In their response to Klein Knight’s apology, the BIPOC leaders said they decided to go public about the incident after “multiple attempts from several of the signers to meet and discuss the matter directly with her,” to “help her recognize her actions and be held accountable for the harm done.”
Klein Knight disputes that statement, and says no one reached out to her personally.
The BIPOC leaders rejected her apology as void of sincerity, using “victim-blaming” and citing a Tweet she posted about being unfairly judged.
“A genuine apology must communicate sincere empathy, remorse and a promise to learn from the mistake. Someone who is truly apologetic does not scorn or blame those they hurt. We send this statement to make it clear that Rep. Klein Knight has not made things right. This situation has only revealed the depths of racism in the NH State House, and on all sides of the aisle.”
Klein Knight says she has learned a valuable lesson in all of this. Her apology comes from her heart, which has always been aligned with those who are oppressed including members of the BIPOC community, and her record supports that. She also concurs with the group’s assessment that there are deep rifts within the State House on both sides of the aisle that need to be confronted.
“At the end of the day this is a citizen legislature. We’re all flawed and we’re all human. We need to do better, all of us,” she said.
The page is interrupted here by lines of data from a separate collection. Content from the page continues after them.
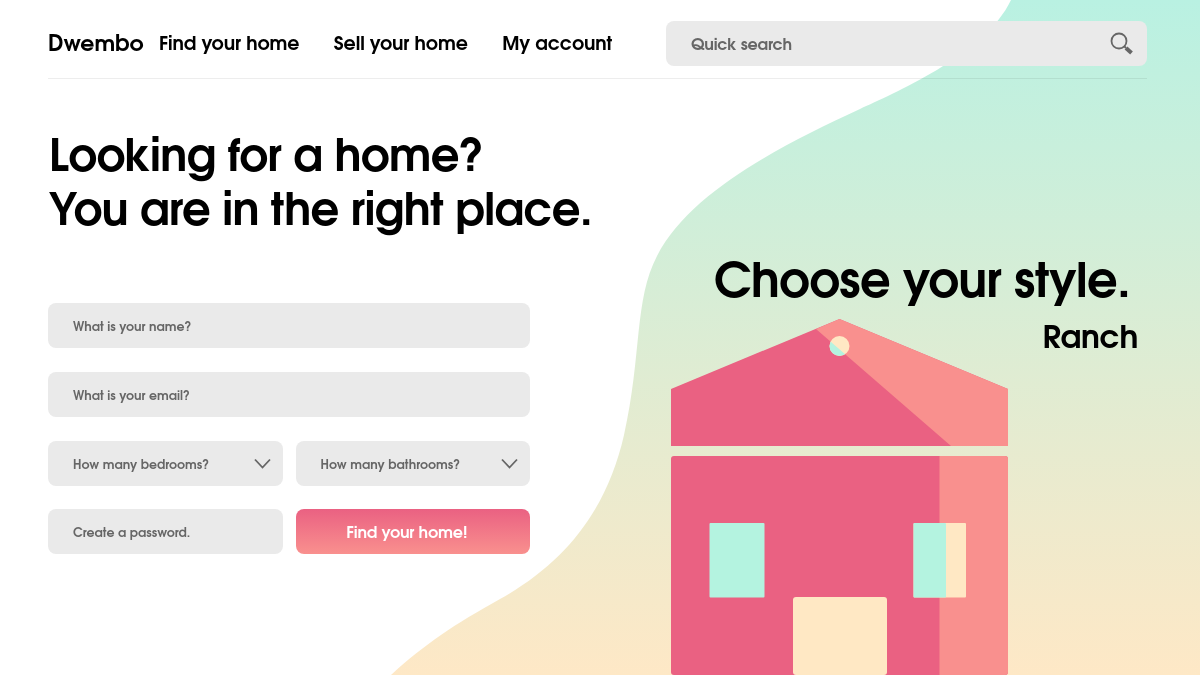
<!DOCTYPE html>
<html lang="en">
<head>
<meta charset="utf-8">
<title>Dwembo – Find your home</title>
<style>
:root {
  --ink: #000;
  --muted: #666;
  --field: #eaeaea;
  --rose: #ea6182;
  --coral: #f9908e;
  --mint: #b4f3e0;
  --cream: #ffe8c4;
}
* { box-sizing: border-box; margin: 0; padding: 0; }
html, body { width: 1200px; height: 675px; overflow: hidden; background: #fff; }
body { position: relative; color: var(--ink); font-family: "TeX Gyre Adventor", sans-serif; font-weight: 700; }
a { color: inherit; text-decoration: none; }
svg { display: block; }

.backdrop { position: absolute; inset: 0; }

.site-header {
  position: relative;
  display: flex;
  align-items: center;
  height: 79px;
  margin: 0 53px 0 48px;
  padding-top: 9px;
  border-bottom: 1px solid rgba(0, 0, 0, .07);
}
.brand { width: 111px; padding-top: 2px; font-size: 22px; }
.main-nav { display: flex; gap: 34.5px; padding-top: 2px; font-size: 19px; letter-spacing: -.1px; white-space: nowrap; }
.field {
  display: flex;
  align-items: center;
  justify-content: space-between;
  height: 45px;
  padding: 0 12px 0 25px;
  border-radius: 8px;
  background: var(--field);
  color: var(--muted);
  font-size: 12.5px;
  white-space: nowrap;
}
.field span { padding-top: 4px; }
.search { width: 481px; margin-left: auto; padding-right: 13px; font-size: 16px; letter-spacing: -.2px; }
.search span { padding-top: 3px; }
.icon { fill: none; stroke: var(--muted); stroke-width: 1.8; }

.intro { position: absolute; left: 49px; top: 132px; }
.intro h1 { font-size: 45px; line-height: 54px; letter-spacing: -.6px; white-space: nowrap; }

.home-finder {
  position: absolute;
  left: 48px;
  top: 303px;
  width: 482px;
  display: grid;
  grid-template-columns: 1fr 1fr;
  gap: 23.8px 13px;
}
.wide { grid-column: 1 / -1; }
.submit {
  display: flex;
  align-items: center;
  justify-content: center;
  padding: 3px 12px 0 0;
  border-radius: 8px;
  background: linear-gradient(var(--rose), var(--coral));
  color: #fff;
  font-size: 16px;
  letter-spacing: -.2px;
}

.style-picker { position: absolute; right: 62px; top: 257px; text-align: right; white-space: nowrap; }
.style-picker h2 { padding-right: 8px; font-size: 48px; line-height: 54px; letter-spacing: -.6px; }
.style-picker p { margin-top: 9px; font-size: 31.5px; line-height: 40px; letter-spacing: -.3px; }
</style>
</head>
<body>
<svg class="backdrop" width="1200" height="675" viewBox="0 0 1200 675" aria-hidden="true">
  <defs>
    <linearGradient id="sky" x1="0" y1="0" x2="0" y2="1">
      <stop offset="0" stop-color="#b9f1e2"/>
      <stop offset="1" stop-color="#fee8c6"/>
    </linearGradient>
    <clipPath id="attic-shade"><path d="M816 329L951 446H816Z"/></clipPath>
  </defs>
  <path fill="url(#sky)" d="M1011 0C985 55 890 95 860 109C780 146 690 192 657 256C634 300 642 355 624 435C608 505 570 560 500 599C455 624 425 644 391 675H1200V0Z"/>
  <g id="ranch-house">
    <g id="roof">
      <path fill="var(--rose)" d="M671 389L839.5 319L1008 389V446H671Z"/>
      <path fill="var(--coral)" d="M816 329L839.5 319L1008 389V446H951Z"/>
      <circle cx="839.5" cy="346" r="10" fill="var(--cream)"/>
      <circle cx="839.5" cy="346" r="10" fill="var(--mint)" clip-path="url(#attic-shade)"/>
    </g>
    <g id="walls">
      <rect x="671" y="456" width="337" height="219" rx="3" fill="var(--rose)"/>
      <path fill="var(--coral)" d="M939.5 456H1005Q1008 456 1008 459V672Q1008 675 1005 675H939.5Z"/>
    </g>
    <rect x="709.5" y="523" width="55" height="74.5" rx="1" fill="var(--mint)"/>
    <rect x="913.5" y="523" width="52.5" height="74.5" rx="1" fill="var(--cream)"/>
    <rect x="913.5" y="523" width="32.5" height="74.5" rx="1" fill="var(--mint)"/>
    <rect x="793" y="597" width="94" height="78" rx="3" fill="var(--cream)"/>
  </g>
</svg>

<header class="site-header">
  <a class="brand" href="#">Dwembo</a>
  <nav class="main-nav">
    <a href="#">Find your home</a>
    <a href="#">Sell your home</a>
    <a href="#">My account</a>
  </nav>
  <div class="field search">
    <span>Quick search</span>
    <svg class="icon" width="25" height="25" viewBox="0 0 25 25" aria-hidden="true">
      <circle cx="10" cy="10" r="7.5"/>
      <path d="M15 15L17 17"/>
      <path stroke-width="4" d="M17 17L22.5 22"/>
    </svg>
  </div>
</header>

<main>
  <section class="intro">
    <h1>Looking for a home?<br>You are in the right place.</h1>
  </section>

  <section class="home-finder">
    <div class="field wide"><span>What is your name?</span></div>
    <div class="field wide"><span>What is your email?</span></div>
    <div class="field">
      <span>How many bedrooms?</span>
      <svg class="icon" width="17" height="11" viewBox="0 0 17 11" aria-hidden="true"><path id="chevron" d="M1 1.5L8.5 9.5L16 1.5"/></svg>
    </div>
    <div class="field">
      <span>How many bathrooms?</span>
      <svg class="icon" width="17" height="11" viewBox="0 0 17 11" aria-hidden="true"><use href="#chevron"/></svg>
    </div>
    <div class="field"><span>Create a password.</span></div>
    <a class="submit" href="#">Find your home!</a>
  </section>

  <section class="style-picker">
    <h2>Choose your style.</h2>
    <p>Ranch</p>
  </section>
</main>
</body>
</html>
“I am so heartbroken about all of this, it’s been a nightmare. And I’m not trying to excuse what happened on January 20. I’m truly sorry I said that word, but I’m also sad that this group of people was so quick to cancel me, spending so much time and energy trying to take someone out who works so hard and actually gets things passed for civil rights.”